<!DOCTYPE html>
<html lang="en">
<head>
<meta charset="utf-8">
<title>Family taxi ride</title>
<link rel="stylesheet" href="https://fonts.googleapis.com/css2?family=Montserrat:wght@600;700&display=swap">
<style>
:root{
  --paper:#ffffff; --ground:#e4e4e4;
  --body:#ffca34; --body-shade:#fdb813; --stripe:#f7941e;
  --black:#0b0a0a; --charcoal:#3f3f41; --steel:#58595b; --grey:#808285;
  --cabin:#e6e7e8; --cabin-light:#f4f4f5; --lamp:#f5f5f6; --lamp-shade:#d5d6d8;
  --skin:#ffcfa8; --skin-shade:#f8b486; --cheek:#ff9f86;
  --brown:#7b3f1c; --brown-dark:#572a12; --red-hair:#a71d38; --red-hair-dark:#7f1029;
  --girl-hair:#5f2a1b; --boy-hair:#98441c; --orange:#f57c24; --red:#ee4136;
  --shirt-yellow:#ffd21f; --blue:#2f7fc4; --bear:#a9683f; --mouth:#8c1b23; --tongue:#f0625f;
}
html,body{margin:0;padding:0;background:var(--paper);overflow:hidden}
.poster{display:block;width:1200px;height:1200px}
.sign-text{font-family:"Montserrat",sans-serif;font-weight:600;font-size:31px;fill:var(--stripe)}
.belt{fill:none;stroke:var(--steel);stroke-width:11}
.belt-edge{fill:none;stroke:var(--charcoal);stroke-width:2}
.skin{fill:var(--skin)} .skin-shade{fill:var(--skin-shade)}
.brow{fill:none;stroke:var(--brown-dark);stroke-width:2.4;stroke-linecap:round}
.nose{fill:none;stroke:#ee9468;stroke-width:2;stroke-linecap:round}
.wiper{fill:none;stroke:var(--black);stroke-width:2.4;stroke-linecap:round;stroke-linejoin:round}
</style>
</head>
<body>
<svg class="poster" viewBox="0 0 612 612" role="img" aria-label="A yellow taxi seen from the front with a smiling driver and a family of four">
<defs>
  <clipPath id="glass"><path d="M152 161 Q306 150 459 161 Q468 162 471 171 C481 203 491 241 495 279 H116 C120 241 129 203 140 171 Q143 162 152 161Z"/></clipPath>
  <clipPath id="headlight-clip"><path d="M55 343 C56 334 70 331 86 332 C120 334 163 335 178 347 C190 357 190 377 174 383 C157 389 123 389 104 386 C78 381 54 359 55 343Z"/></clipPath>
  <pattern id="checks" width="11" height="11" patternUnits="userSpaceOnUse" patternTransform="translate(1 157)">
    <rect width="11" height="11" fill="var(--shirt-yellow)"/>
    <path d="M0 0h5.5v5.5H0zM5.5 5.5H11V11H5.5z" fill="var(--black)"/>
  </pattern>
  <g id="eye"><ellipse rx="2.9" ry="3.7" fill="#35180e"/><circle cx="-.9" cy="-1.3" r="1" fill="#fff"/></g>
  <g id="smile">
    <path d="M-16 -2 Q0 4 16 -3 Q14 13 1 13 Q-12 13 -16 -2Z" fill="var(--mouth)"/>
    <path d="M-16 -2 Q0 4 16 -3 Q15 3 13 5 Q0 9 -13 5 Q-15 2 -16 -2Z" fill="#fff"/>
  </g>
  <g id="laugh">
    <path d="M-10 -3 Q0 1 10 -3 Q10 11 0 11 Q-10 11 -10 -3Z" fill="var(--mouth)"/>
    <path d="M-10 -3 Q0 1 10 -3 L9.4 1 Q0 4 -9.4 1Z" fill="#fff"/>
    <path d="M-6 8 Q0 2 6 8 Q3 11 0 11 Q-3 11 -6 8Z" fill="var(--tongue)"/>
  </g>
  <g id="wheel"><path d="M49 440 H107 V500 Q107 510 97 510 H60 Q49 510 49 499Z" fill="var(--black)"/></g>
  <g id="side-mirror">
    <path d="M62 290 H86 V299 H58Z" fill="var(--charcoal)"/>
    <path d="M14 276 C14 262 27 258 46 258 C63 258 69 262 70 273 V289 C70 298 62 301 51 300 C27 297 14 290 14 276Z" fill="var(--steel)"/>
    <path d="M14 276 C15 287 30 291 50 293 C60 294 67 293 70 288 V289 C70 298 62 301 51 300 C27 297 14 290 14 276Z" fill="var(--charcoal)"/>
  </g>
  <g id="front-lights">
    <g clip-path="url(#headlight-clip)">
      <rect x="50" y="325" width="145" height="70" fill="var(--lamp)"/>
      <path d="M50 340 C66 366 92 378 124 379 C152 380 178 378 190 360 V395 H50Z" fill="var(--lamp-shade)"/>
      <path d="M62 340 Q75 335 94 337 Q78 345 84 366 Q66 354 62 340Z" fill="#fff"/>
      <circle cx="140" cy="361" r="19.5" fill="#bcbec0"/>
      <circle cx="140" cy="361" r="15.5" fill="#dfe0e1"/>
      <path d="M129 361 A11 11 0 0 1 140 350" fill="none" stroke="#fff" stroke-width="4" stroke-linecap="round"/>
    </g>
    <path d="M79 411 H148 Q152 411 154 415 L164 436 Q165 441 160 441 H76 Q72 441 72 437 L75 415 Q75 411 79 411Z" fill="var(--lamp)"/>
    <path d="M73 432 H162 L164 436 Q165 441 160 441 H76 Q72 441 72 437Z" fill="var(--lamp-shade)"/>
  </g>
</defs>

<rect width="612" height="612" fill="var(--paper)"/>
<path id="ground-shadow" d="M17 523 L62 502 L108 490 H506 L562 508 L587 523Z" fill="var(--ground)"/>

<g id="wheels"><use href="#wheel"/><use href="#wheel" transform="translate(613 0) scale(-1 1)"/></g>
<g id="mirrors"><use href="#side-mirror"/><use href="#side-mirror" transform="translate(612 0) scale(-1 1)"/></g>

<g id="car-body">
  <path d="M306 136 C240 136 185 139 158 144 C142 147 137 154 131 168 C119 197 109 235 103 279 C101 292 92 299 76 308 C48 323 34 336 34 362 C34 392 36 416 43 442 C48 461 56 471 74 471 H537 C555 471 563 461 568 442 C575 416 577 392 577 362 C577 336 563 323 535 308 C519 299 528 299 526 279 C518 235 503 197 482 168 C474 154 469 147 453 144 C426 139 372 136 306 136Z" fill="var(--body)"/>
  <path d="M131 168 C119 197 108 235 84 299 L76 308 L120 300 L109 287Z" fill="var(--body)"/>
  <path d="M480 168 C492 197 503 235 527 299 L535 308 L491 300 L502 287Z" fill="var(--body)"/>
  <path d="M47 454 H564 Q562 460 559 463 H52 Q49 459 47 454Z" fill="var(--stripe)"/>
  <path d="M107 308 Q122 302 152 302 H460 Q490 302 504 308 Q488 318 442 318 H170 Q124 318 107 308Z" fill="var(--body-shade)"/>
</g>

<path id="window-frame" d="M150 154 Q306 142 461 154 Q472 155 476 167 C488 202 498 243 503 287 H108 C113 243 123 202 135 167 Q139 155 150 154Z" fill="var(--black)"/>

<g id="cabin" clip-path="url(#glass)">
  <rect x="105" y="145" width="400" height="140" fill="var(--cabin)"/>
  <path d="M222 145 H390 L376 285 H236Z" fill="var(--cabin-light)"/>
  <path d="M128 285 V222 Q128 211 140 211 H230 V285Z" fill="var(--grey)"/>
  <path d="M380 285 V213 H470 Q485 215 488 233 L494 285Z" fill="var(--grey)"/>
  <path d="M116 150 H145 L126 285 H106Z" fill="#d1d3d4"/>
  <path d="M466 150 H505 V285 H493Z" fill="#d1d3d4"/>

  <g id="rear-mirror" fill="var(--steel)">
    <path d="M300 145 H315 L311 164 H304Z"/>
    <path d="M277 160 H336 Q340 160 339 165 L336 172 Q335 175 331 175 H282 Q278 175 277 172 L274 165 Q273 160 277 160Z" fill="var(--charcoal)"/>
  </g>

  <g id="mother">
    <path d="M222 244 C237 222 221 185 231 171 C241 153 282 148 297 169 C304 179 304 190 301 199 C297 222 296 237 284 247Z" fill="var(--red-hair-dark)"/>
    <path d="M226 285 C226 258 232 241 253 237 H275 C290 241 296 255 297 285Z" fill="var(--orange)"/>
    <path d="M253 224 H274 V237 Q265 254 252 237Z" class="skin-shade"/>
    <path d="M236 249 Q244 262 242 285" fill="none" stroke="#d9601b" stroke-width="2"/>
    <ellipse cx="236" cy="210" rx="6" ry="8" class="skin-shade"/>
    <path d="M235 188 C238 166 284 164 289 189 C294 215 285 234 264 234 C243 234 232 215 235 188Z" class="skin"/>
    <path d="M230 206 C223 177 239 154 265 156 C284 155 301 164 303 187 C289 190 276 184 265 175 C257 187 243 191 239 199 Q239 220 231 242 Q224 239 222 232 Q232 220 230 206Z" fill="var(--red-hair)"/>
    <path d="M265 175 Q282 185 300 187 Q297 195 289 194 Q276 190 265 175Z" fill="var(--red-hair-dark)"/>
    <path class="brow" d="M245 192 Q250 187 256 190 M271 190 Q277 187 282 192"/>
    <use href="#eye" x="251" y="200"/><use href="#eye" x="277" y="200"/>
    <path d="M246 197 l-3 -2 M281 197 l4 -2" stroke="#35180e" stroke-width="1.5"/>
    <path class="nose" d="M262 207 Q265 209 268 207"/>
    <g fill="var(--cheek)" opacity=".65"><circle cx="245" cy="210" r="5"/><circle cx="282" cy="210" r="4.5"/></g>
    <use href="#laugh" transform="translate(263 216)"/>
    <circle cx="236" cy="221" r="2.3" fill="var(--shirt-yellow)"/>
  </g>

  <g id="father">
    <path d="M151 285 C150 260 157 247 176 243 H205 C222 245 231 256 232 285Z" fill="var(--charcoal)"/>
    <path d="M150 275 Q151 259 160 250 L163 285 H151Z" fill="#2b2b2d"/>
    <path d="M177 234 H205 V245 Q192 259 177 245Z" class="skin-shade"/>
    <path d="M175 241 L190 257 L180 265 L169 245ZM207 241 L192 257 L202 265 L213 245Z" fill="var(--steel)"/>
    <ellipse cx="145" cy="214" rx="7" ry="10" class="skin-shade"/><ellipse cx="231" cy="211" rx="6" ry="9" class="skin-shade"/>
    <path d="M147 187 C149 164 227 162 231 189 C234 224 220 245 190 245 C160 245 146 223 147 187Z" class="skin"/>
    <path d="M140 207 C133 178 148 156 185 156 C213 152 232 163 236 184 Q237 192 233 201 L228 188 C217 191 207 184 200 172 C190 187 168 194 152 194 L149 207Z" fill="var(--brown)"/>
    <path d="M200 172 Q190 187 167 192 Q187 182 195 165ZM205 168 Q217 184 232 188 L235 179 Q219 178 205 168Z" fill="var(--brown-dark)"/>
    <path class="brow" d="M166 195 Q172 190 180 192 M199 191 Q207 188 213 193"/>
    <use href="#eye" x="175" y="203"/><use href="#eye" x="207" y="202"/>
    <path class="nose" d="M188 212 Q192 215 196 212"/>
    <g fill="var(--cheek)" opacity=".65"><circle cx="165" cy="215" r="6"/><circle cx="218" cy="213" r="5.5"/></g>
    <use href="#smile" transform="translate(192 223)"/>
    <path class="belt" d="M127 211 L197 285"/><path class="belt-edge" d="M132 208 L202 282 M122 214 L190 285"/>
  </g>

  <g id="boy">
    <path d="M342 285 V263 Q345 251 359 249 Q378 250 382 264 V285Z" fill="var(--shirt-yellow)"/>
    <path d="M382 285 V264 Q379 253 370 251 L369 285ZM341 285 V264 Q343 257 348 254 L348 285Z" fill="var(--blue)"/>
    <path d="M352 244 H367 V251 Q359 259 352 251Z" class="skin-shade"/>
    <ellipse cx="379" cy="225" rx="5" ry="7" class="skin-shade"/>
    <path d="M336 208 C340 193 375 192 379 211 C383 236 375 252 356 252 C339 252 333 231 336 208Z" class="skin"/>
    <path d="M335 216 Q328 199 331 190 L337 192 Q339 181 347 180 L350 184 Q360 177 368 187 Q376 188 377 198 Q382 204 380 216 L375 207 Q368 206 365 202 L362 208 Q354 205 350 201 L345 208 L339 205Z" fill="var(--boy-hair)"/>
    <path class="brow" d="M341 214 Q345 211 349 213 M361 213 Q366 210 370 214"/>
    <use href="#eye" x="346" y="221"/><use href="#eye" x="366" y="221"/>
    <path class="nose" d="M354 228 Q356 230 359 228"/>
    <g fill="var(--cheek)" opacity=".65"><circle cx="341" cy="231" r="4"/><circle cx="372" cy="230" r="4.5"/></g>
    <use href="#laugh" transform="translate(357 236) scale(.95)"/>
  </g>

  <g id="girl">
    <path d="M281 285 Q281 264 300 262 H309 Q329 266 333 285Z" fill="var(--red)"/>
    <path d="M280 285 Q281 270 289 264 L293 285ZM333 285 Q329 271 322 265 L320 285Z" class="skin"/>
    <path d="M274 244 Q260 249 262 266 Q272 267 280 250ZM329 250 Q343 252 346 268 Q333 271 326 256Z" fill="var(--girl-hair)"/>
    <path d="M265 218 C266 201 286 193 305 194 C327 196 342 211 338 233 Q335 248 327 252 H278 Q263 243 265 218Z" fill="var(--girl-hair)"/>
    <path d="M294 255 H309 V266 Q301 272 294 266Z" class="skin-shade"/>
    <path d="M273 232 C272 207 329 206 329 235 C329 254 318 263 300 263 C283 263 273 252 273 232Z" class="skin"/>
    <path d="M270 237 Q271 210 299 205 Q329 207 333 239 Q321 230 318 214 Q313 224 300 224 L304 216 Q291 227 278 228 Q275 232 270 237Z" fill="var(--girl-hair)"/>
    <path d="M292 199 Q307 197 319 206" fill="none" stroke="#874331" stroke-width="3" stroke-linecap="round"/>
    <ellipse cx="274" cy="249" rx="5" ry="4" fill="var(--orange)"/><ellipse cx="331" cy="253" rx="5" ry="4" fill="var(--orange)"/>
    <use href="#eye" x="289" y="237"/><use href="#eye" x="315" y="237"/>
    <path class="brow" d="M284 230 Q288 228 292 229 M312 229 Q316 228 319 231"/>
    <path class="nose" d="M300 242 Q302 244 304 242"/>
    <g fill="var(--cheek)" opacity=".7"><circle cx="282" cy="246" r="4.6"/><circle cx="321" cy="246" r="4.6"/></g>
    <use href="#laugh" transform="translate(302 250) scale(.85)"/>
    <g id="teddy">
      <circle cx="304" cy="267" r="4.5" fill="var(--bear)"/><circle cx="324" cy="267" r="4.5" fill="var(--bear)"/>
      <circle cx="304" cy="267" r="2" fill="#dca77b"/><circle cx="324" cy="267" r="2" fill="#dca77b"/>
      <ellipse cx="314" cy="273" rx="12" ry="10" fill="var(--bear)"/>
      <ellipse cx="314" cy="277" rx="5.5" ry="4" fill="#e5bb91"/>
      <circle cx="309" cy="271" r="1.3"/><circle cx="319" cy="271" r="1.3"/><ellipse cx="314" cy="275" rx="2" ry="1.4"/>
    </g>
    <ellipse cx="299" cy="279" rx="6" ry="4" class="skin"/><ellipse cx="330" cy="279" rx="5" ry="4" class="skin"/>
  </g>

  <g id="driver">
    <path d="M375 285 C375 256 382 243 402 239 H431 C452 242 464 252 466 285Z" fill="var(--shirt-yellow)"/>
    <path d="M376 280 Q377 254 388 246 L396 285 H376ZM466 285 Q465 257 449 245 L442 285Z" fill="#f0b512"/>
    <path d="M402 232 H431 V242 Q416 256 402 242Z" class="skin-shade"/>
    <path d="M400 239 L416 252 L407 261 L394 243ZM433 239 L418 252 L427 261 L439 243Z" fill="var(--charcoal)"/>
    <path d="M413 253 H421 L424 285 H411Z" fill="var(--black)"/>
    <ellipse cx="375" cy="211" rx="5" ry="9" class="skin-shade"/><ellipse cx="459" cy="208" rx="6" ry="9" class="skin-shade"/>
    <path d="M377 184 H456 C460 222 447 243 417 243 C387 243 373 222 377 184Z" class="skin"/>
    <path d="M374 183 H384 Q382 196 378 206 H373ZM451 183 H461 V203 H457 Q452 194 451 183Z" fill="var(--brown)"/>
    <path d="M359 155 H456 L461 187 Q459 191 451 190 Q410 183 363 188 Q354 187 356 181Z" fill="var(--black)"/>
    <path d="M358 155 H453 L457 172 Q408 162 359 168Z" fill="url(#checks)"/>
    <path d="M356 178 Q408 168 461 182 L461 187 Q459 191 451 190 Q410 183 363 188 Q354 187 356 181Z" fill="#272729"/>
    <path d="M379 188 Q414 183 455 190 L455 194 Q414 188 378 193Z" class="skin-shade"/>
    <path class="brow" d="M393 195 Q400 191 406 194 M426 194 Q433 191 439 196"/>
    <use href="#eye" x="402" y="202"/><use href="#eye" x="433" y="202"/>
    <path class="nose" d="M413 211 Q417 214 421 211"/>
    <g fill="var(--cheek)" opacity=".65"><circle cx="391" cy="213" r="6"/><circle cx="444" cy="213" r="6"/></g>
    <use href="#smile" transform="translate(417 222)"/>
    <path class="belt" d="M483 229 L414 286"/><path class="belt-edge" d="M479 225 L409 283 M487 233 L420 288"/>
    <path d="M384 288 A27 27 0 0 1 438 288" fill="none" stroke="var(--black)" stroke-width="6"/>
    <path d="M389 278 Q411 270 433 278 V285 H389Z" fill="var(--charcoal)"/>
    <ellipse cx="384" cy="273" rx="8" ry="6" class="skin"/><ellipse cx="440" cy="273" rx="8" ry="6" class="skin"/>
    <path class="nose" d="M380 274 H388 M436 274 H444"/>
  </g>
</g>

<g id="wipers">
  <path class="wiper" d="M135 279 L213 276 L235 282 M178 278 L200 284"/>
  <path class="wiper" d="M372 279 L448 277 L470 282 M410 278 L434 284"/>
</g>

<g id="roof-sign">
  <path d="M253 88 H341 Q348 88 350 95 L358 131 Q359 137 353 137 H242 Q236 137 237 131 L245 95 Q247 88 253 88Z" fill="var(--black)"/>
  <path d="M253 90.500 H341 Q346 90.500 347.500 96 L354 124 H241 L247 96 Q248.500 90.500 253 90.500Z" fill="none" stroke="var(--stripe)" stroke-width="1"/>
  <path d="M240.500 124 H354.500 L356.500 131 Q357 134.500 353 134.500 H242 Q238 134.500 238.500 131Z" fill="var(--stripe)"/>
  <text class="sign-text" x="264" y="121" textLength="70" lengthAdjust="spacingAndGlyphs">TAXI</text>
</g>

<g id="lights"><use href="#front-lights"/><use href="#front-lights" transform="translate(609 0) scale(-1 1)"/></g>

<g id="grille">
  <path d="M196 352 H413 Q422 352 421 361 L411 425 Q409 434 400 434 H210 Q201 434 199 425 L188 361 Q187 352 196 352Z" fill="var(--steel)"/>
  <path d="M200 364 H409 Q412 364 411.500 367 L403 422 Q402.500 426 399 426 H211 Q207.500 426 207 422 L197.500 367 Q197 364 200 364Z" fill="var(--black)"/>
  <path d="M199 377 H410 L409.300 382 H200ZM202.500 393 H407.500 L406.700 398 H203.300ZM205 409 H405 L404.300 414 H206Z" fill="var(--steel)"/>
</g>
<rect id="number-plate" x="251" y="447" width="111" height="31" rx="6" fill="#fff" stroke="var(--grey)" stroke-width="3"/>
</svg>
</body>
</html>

+ + + +

Problem to work on:
The response must repeat exactly the lines from the top of the material through the line containing "--body:#ffca34; --body-shade:#fdb813; --stripe:#f7941e;", both included, with no other output.

Task solution:
<!DOCTYPE html>
<html lang="en">
<head>
<meta charset="utf-8">
<title>Family taxi ride</title>
<link rel="stylesheet" href="https://fonts.googleapis.com/css2?family=Montserrat:wght@600;700&display=swap">
<style>
:root{
  --paper:#ffffff; --ground:#e4e4e4;
  --body:#ffca34; --body-shade:#fdb813; --stripe:#f7941e;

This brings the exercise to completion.